Dublin

Yuri Pattison, memory foam memory, 2016, AmazonBasics memory foam mattress, light-therapy mask, travel adapters, USB charger, LED panel, dawn/dusk simulation dimmer, white-noise sound conditioner, melatonin liquid, vaporizer, Unistrut. Installation view.

Yuri Pattison, memory foam memory, 2016, AmazonBasics memory foam mattress, light-therapy mask, travel adapters, USB charger, LED panel, dawn/dusk simulation dimmer, white-noise sound conditioner, melatonin liquid, vaporizer, Unistrut. Installation view.

Yuri Pattison

mother's tankstation | Dublin

Yuri Pattison, memory foam memory, 2016, AmazonBasics memory foam mattress, light-therapy mask, travel adapters, USB charger, LED panel, dawn/dusk simulation dimmer, white-noise sound conditioner, melatonin liquid, vaporizer, Unistrut. Installation view.

Last fall’s release of Apple’s new iOS 10 operating system touted a curious new feature: Bedtime. True to its title, the app simply encourages users to get a full night’s rest by alerting them when it is time to go to bed. Users’ personal sleep logs can then be analyzed using Apple’s HealthKit. In effect, the software tracks one’s bodily needs—to the extent that they can be accurately registered by an iPhone—and charts them as a kind of productivity.

The increasing outsourcing of biological function provided the subtext of Yuri Pattison’s “sunset provision.” The exhibition was originally envisioned as a continuation of “user, space,” the artist’s solo show last summer at London’s Chisenhale Gallery, where Pattison’s experience of co-working spaces served as the starting point for an investigation of the aesthetics of contemporary labor. Collapsing the aggressively anonymous interiors of corporate conference rooms with the gridded racks of distribution warehouses, the artist created a condensed habitat for today’s ever more precarious workforce, permanently plugged in and perennially spritzed with humidified cocktails of Smartwater and caffeine designed to bolster their sensory perception, not their spirits.

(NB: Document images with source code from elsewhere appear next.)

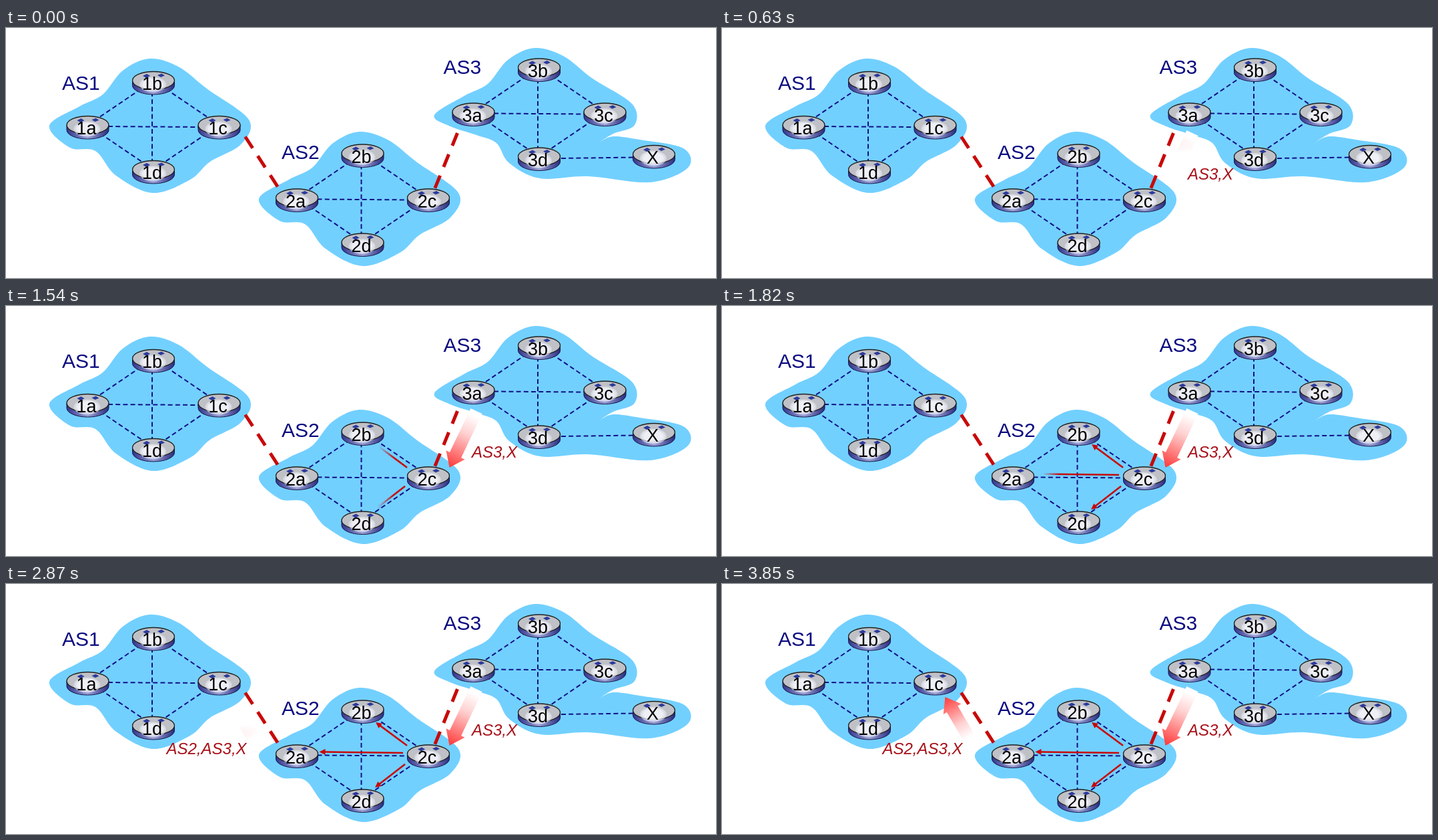
Write an HTML page that moves like this. It is 1064 px wide and 376 px high and loops after 3920 ms.

```html
<!DOCTYPE html>
<html lang="en">
<head>
<meta charset="utf-8">
<title>Path advertisement</title>
<style>
html, body { margin: 0; width: 100%; height: 100%; overflow: hidden; background: #fff; }
svg { display: block; width: 100%; height: 100%; }
text { font-family: "Liberation Sans", Arial, sans-serif; }
.area { fill: #72d0ff; }
.link { stroke: #10108a; stroke-width: 2; stroke-dasharray: 7 4.2; }
.border { stroke: #c80808; stroke-width: 5; stroke-dasharray: 20.5 14; }
.title { font-size: 30px; fill: #0a0a80; }
.name { font-size: 27px; text-anchor: middle; }
.path { font-size: 24px; font-style: italic; fill: #a81018; }
.hop { stroke: #c80808; stroke-width: 2.6; }
.tip { fill: #c80808; }
</style>
</head>
<body>
<svg id="stage" viewBox="0 0 1064 376">
  <defs>
    <linearGradient id="side">
      <stop offset="0" stop-color="#30348c"/>
      <stop offset=".5" stop-color="#9aa0d4"/>
      <stop offset="1" stop-color="#282c80"/>
    </linearGradient>
    <radialGradient id="glow">
      <stop offset=".7" stop-color="#f4f5fb" stop-opacity=".9"/>
      <stop offset="1" stop-color="#e6e8f4" stop-opacity=".5"/>
    </radialGradient>
    <g id="router">
      <path d="M-31.5 0V7.500A31.500 13.500 0 0 0 31.500 7.500V0Z" fill="url(#side)" stroke="#15174a"/>
      <ellipse rx="31.500" ry="13.500" fill="#bfc1c6" stroke="#202020" stroke-width="1.300"/>
      <path d="M-16 -7l6 -3 5 3 -6 3ZM6 -8l6 -2.500 5 3 -6 2.500Z" fill="#2c3a9c"/>
      <ellipse cx="-1" cy="6" rx="20" ry="11.500" fill="url(#glow)"/>
    </g>
  </defs>
</svg>
<script>
const LOOP = 3920, STEP = 70;
const stage = document.getElementById('stage');
const defs = stage.querySelector('defs');
const wipes = [];

function add(tag, attrs, parent = stage, text = '') {
  const el = document.createElementNS('http://www.w3.org/2000/svg', tag);
  for (const k in attrs) el.setAttribute(k, attrs[k]);
  el.textContent = text;
  parent.appendChild(el);
  return el;
}

const line = (cls, [x1, y1], [x2, y2], parent) =>
  add('line', { class: cls, x1, y1, x2, y2 }, parent);
const label = (cls, x, y, text, parent) => add('text', { class: cls, x, y }, parent, text);
const move = (pts, dx, dy) => pts.map(([x, y]) => [x + dx, y + dy]);

function gradient(id, [x1, y1], [x2, y2], stops) {
  const el = add('linearGradient', { id, gradientUnits: 'userSpaceOnUse', x1, y1, x2, y2 }, defs);
  for (const [offset, color] of stops) add('stop', { offset, 'stop-color': color }, el);
  return el;
}

// Closed smooth curve through the points; a repeated point makes a cusp.
function blob(pts) {
  const n = pts.length, at = i => pts[(i + n) % n];
  let d = 'M' + pts[0];
  for (let i = 0; i < n; i++) {
    const [a, b, c, e] = [at(i - 1), at(i), at(i + 1), at(i + 2)];
    const p = [0, 1].map(k => b[k] + (c[k] - a[k]) / 6);
    const q = [0, 1].map(k => c[k] - (e[k] - b[k]) / 6);
    d += `C${p} ${q} ${c}`;
  }
  add('path', { class: 'area', d });
}

const upper = [[302, 92], [258, 58], [215, 46], [175, 64], [145, 100], [110, 118], [65, 147]];
const lower = [[96, 180], [134, 185], [165, 222], [220, 248], [276, 228], [306, 201], [352, 175], [364, 138]];
const tail = [
  [666, 148], [705, 161], [735, 173], [754, 203], [800, 226], [872, 223], [965, 232], [1022, 210],
  [1015, 181], [950, 168], [910, 163], [889, 172], [889, 172], [910, 159], [942, 146], [938, 114]
];

// Four routers a to d sit on a diamond, clockwise from the left.
const spots = [2, 3, 4, 5].map(q => {
  const angle = q * Math.PI / 2;
  return [221 + 98.5 * Math.cos(angle), 146 + 67 * Math.sin(angle)];
});
const cross = [[[153, 148], [290, 149]], [[219, 96], [219, 202]]];
const offsets = [[0, 0], [313.5, 109.5], [578, -19.5]];

function router([x, y], name) {
  add('use', { href: '#router', x, y });
  label('name', x - 2, y + 14, name);
}

function drawCluster([dx, dy], i) {
  const at = move(spots, dx, dy);
  at.forEach((p, k) => line('link', p, at[(k + 1) % 4]));
  for (const pair of cross) line('link', ...move(pair, dx, dy));
  if (i === 2) line('link', [832, 196], [942, 194.5]);
  at.forEach((p, k) => router(p, i + 1 + 'abcd'[k]));
}

function drawNetwork() {
  const cloud = [...upper, ...lower];
  blob(cloud);
  blob(move(cloud, 314, 110));
  blob([...move(upper, 577, -16), ...tail]);
  offsets.forEach(drawCluster);
  router([971, 190], 'X');
  line('border', [358.5, 163.5], [408, 240]);
  line('border', [676.5, 158], [642, 243]);
  label('title', 84, 93, 'AS1');
  label('title', 413, 197, 'AS2');
  label('title', 655.5, 69, 'AS3');
}

// Group revealed along one axis, behind a soft edge.
function wipe(axis, from, to, start, dur) {
  const id = 'w' + wipes.length, soft = 24;
  const grad = gradient(id + 'g', [0, 0], [0, 0], [[0, '#fff'], [1, '#000']]);
  const box = { x: 0, y: 0, width: 1064, height: 376 };
  const mask = add('mask', { id, maskUnits: 'userSpaceOnUse', ...box }, defs);
  add('rect', { ...box, fill: `url(#${id}g)` }, mask);
  const dir = Math.sign(to - from), margin = 4 * dir;
  wipes.push({
    grad, axis, start, dur,
    from: from - margin, length: to - from + 2 * margin + soft * dir, soft: soft * dir
  });
  return add('g', { mask: `url(#${id})` });
}

// Point at a distance back from tip b and sideways from the axis a to b.
function along([ax, ay], [bx, by]) {
  const len = Math.hypot(bx - ax, by - ay);
  const ux = (bx - ax) / len, uy = (by - ay) / len;
  return (back, side) => [bx - ux * back - uy * side, by - uy * back + ux * side];
}

function thinArrow(a, b, start, dur) {
  const group = wipe('x', a[0], b[0], start, dur);
  const p = along(a, b);
  line('hop', a, p(6, 0), group);
  add('polygon', { class: 'tip', points: [b, p(9, 4.5), p(9, -4.5)].join(' ') }, group);
}

function bigArrow(a, b, start) {
  const group = wipe('y', a[1], b[1], start, 250);
  const id = 'fade' + start;
  gradient(id, a, b, [[0.08, '#fff'], [0.4, '#ffd0d0'], [1, '#ff3838']]);
  const p = along(a, b), len = Math.hypot(b[0] - a[0], b[1] - a[1]);
  const half = [[0, 0], [21, 15.5], [21, 9.5], [len, 9.5]];
  const points = [...half.map(([d, s]) => p(d, s)), ...half.reverse().map(([d, s]) => p(d, -s))];
  add('polygon', { points: points.join(' '), fill: `url(#${id})` }, group);
}

function pathLabel(x, y, text, start) {
  const width = 13.4 * text.length;
  label('path', x, y, text, wipe('x', x, x + width, start, 280));
}

function drawMessages() {
  pathLabel(698, 228, 'AS3,X', 350);
  bigArrow([705, 158], [664.5, 243], 560);
  thinArrow([601, 243], [554, 208], 1400, 240);
  thinArrow([598, 271], [553, 306], 1400, 240);
  thinArrow([595, 254], [469.5, 252.5], 1610, 280);
  pathLabel(240.5, 256, 'AS2,AS3,X', 2590);
  bigArrow([373, 236], [334.5, 170], 2800);
}

function update(t) {
  for (const { grad, axis, from, length, soft, start, dur } of wipes) {
    const p = Math.min(1, Math.max(0, (t - start) / dur));
    const front = from + length * p;
    grad.setAttribute(axis + 1, front - soft);
    grad.setAttribute(axis + 2, front);
  }
}

drawNetwork();
drawMessages();
const begin = performance.now();
function tick() {
  const t = (performance.now() - begin) % LOOP;
  update(Math.floor(t / STEP) * STEP);
  requestAnimationFrame(tick);
}
tick();
</script>
</body>
</html>
```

With “sunset provision,” Pattison shifted toward the elision of living and work space—or perhaps more accurately, to living space as an extension of work space. In legal parlance, the eponymous clause tags an automatic expiration date onto a given law, but the term has taken on new life in techspeak as a euphemism for the purposeful phasing-out of brands, products, or services. Within this exhibition, what seemed to be evanescing was human inefficiency. Pattison’s sculptural compositions were built from the starter kits of biohacking—whether the cognitive-boosting “smart drug” modafinil or the light-therapy face masks that claim to rejuvenate skin at a cellular level. The exhibition’s two dominant installations, memory foam memory and memory foam remembers (all works 2016), both center on a memory foam mattress—a mass-produced solution to personalized ergonomic support. The former is accompanied by a white-noise sound conditioner and a vaporizer misting liquid melatonin throughout the fifteen-minute cycle of a dawn/dusk simulator, while the latter piece is suspended in the permanent sunset setting of its lighting hue controller and outfitted with silicone earplugs and a transparent tablet made specifically to meet prison safety regulations. As living environments, these setups resemble the type of bunks or pods used to preserve future human beings in science fiction films. Every device is calibrated to lull the senses into an artificially induced calm with the objective not of comfort but of complacency and the type of universal compatibility that would enable someone to “plug and play” all over the world. In a nod to global aspirations, the two mattresses are accompanied by a stack of interlocking travel adapters—North American, European, and Japanese—piggybacked beside each mattress. These towers testify to a peculiar slippage in contemporary capitalism: how the ability to work from anywhere became the obligation to work everywhere.

This drive toward maximum human efficiency was held in check by (infinite corridor, infinite) Sunset Provision, a looped video projected on a hanging dust sheet. Shot for the artist by Misha Sra and Nick Gomez just days before the exhibition opening, the footage captures the biannual phenomenon known as “MIThenge,” a moment when the position of the sun aligns with the Earth in such a way as to send sunlight streaming cleanly down the Massachusetts Institute of Technology’s 825-foot “Infinite Corridor.” Within this temple of technological advancement, the melding of natural and artificial has, perhaps unsurprisingly, given way to multiple websites meticulously documenting and predicting the next occurrences. What these engineers and amateur astronomers cannot predict, however, are the other meteorological factors that might compromise visibility. Even if the sun appears to be momentarily contained by the architecture, some things remain beyond the control of technology.

Kate Sutton